White Ribbon regional ambassador Tamai Nicholson introduced Tararua mayor Tracey Collis who said when driving into town that morning she was pleased to see white ribbons tied around the town's trees.

She acknowledged the presence of the local agencies who deal with family harm at the coalface.


"Congratulations for attending today, for standing up and leading the way.

"We must make changes in our behaviour and change the direction of Aotearoa's shameful statistics of violence towards women and our precious children."

Collis said this year New Zealanders were asked to challenge the unspoken rules.

"These unspoken rules are the expectations we place on our boys and young men about how a boy should act: Phrases like harden up or don't cry like a girl.

"Hearing these phrases creates a stereotype of what is to be a man. This stereotype of gender behaviour can add to the pressure to behave in a certain way which can include control, bullying or violence to prove they are a so called real bloke."

She said the consequence of this is devastating to the individual, to schools, families, communities and workplaces.

"We need to encourage boys and men to express their emotion, talk their problems through and promote more peaceful and inclusive alternatives.

"We need boys who are respectful, kind, consensual and inclusive."


Collis said men were socially conditioned to shy away from emotions.

"When we as individuals show our vulnerability and model healthy emotions – young people around us see that.

"Sometimes our young people are confused by their feelings. Try naming the feelings they have to help our young people understand how we are reacting.

"Like I am frustrated because I can't find my keys or I loved that. Don't be afraid to use the word love. This models to others a range of feelings and how to express them in a healthy way.

"When we don't open up about the way we are feeling, we can feel depressed and if we can't discuss our pain, it can come out in an unhealthy way such as violence or suicide."

Collis said expressing feelings and emotions was healthy and a sign of strength.

"Being able to express feelings in a healthy way leads to respectful and fulfilling relationships in our families and our communities."

Collis thanked everyone who turned out and said she would love nothing more than to see a reduction in family harm statistics.

Yesterday a rock hunt was held at some of the district's school's.

Painted rocks were hidden around the schools and parks which children hunted for. Rocks were then taken to the Tararua REAP office where the children received a goodie bag and had their name entered into a draw to win a tablet donated by REAP.

Today Dannevirke police Sergeant Gary McKernon is hosting a barbecue with the help of other police staff in Copenhagen Square at 11.30am. If the weather is fine the barbecue will be moved to the Clock Tower.

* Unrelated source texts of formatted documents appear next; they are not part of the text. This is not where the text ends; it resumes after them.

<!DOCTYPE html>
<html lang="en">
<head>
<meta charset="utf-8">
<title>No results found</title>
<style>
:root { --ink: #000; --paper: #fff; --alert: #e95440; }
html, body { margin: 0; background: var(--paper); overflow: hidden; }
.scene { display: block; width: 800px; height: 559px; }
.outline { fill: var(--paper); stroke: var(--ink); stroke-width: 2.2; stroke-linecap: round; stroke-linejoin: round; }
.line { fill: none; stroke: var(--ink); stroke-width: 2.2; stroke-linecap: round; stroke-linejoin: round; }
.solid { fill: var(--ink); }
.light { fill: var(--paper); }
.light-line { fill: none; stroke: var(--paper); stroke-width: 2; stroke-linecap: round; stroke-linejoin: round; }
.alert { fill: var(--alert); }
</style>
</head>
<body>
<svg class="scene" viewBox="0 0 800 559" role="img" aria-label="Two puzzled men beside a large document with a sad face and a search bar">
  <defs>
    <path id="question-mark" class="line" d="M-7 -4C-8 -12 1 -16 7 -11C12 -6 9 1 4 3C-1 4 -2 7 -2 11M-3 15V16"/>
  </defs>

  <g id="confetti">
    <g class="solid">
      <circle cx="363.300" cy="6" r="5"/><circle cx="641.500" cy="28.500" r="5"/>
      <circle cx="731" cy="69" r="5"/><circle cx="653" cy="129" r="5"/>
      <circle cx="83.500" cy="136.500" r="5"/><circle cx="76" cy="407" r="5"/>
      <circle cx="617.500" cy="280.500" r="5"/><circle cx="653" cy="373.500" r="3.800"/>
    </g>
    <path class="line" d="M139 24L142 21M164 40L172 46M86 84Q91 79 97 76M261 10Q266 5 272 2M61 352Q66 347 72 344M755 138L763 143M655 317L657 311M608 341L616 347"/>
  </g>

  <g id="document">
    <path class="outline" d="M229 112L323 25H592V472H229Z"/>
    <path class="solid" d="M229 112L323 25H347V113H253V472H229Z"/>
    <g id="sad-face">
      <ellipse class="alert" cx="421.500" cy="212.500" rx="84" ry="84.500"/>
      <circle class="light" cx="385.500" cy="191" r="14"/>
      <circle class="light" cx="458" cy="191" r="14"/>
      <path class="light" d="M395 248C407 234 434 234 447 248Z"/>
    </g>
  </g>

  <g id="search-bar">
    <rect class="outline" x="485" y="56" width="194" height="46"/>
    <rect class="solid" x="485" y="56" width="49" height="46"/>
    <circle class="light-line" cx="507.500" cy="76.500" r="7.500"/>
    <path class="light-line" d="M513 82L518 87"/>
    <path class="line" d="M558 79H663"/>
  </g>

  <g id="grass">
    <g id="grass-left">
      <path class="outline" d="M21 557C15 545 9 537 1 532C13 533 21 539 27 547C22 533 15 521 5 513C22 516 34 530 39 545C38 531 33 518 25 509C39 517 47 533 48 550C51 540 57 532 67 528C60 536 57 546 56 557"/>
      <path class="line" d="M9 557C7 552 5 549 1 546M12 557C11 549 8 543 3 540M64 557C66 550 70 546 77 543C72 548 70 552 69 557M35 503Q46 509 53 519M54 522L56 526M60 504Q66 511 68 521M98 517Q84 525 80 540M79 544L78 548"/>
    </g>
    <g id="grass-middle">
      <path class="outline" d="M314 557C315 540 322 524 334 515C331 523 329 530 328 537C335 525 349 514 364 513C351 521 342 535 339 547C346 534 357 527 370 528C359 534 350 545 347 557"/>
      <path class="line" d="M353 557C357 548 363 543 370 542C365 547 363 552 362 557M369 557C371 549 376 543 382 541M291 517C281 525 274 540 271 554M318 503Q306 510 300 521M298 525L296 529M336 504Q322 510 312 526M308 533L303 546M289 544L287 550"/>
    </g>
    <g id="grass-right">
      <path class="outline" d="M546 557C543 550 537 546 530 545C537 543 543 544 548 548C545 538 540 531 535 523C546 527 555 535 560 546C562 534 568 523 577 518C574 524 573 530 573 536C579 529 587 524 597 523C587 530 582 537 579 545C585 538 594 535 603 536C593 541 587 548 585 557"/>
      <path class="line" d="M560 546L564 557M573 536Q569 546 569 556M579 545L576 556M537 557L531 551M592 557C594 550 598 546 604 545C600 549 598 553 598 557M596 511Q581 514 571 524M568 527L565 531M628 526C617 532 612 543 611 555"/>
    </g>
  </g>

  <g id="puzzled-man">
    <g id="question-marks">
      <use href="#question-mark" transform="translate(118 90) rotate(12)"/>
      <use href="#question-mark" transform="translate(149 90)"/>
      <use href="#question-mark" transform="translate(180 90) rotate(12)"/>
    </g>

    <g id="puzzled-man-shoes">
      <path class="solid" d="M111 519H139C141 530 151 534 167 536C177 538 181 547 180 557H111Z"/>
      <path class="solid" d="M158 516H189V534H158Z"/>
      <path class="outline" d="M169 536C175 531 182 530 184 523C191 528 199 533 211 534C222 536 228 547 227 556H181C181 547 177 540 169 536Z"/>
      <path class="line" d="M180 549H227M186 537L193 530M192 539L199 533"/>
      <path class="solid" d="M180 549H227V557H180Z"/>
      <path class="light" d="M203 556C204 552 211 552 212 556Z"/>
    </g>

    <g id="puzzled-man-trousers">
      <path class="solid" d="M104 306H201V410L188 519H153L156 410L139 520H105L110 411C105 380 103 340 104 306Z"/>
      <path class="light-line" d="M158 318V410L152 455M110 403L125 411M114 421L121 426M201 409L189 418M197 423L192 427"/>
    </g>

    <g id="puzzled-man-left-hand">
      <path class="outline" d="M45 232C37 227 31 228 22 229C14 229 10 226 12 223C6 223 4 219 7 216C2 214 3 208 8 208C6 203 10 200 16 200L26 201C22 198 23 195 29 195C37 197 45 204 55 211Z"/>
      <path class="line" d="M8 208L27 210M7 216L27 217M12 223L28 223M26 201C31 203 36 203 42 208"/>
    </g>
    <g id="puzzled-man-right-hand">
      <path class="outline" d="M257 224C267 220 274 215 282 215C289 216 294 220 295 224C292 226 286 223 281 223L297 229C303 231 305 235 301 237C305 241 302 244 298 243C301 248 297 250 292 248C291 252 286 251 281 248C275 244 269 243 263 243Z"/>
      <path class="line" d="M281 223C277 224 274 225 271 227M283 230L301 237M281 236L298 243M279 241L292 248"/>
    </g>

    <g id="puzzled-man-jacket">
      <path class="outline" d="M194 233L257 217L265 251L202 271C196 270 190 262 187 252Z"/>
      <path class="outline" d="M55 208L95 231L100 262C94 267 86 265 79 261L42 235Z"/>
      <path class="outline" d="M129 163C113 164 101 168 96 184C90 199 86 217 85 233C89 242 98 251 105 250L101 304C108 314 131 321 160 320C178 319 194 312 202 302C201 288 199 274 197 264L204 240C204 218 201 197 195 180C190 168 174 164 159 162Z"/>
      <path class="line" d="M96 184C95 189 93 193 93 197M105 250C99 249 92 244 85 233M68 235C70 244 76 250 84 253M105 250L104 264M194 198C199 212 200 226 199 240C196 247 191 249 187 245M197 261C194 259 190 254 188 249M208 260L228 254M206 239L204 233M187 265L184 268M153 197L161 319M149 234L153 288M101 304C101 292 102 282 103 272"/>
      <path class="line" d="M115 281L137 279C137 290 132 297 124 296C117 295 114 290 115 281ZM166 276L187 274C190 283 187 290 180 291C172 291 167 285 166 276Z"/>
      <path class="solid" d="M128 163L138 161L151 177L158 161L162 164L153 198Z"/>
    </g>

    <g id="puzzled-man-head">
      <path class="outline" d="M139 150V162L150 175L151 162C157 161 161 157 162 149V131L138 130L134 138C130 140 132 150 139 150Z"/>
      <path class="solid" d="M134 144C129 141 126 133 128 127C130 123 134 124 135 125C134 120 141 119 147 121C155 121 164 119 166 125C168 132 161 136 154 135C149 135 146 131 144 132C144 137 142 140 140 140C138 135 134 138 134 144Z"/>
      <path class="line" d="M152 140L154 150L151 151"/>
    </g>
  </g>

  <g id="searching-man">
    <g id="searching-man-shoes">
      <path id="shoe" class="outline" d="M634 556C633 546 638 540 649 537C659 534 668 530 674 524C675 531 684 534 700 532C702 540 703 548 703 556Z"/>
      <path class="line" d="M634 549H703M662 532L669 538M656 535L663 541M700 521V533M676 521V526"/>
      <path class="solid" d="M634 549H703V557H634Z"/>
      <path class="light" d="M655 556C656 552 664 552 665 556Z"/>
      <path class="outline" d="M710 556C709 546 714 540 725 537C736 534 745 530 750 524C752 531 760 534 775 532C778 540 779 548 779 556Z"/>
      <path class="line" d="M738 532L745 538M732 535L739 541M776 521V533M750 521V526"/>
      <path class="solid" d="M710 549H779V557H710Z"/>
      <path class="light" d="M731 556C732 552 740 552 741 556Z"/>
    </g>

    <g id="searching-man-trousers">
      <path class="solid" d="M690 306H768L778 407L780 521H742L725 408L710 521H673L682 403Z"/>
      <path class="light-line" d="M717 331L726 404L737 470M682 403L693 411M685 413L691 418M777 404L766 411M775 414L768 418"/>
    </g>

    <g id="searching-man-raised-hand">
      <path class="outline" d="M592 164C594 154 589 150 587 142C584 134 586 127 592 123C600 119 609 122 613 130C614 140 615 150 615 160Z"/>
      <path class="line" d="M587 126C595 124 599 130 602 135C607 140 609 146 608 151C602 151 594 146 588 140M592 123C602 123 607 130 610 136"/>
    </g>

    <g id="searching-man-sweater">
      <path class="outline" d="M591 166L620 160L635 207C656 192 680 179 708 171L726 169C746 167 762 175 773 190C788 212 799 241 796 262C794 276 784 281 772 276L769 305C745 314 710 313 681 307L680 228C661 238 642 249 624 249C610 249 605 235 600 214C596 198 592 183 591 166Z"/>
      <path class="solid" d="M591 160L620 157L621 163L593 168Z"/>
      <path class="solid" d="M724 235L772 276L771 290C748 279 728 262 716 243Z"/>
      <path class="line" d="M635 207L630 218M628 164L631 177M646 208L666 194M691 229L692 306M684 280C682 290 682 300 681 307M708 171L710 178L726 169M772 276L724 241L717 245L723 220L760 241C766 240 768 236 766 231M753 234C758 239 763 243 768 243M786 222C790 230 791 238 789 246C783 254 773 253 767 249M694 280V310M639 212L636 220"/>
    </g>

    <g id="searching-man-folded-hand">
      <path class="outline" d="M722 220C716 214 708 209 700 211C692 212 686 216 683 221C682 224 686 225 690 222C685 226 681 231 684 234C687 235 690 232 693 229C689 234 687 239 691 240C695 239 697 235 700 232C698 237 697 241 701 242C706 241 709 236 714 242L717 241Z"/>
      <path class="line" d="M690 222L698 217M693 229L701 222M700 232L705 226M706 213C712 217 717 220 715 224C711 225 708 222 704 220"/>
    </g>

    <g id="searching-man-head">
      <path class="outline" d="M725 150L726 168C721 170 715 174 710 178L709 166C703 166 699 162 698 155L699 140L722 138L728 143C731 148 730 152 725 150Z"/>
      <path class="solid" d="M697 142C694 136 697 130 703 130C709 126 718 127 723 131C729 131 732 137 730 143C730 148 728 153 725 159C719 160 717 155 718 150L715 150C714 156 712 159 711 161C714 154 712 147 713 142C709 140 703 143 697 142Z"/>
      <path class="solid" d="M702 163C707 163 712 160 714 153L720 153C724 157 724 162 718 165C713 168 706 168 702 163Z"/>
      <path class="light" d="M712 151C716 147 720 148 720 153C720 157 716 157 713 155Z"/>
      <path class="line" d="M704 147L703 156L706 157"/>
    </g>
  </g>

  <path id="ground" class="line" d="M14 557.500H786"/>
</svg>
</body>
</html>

Tomorrow an interactive community family fun day will be held at Coronation Park where a touch rugby game will be held between police and parents.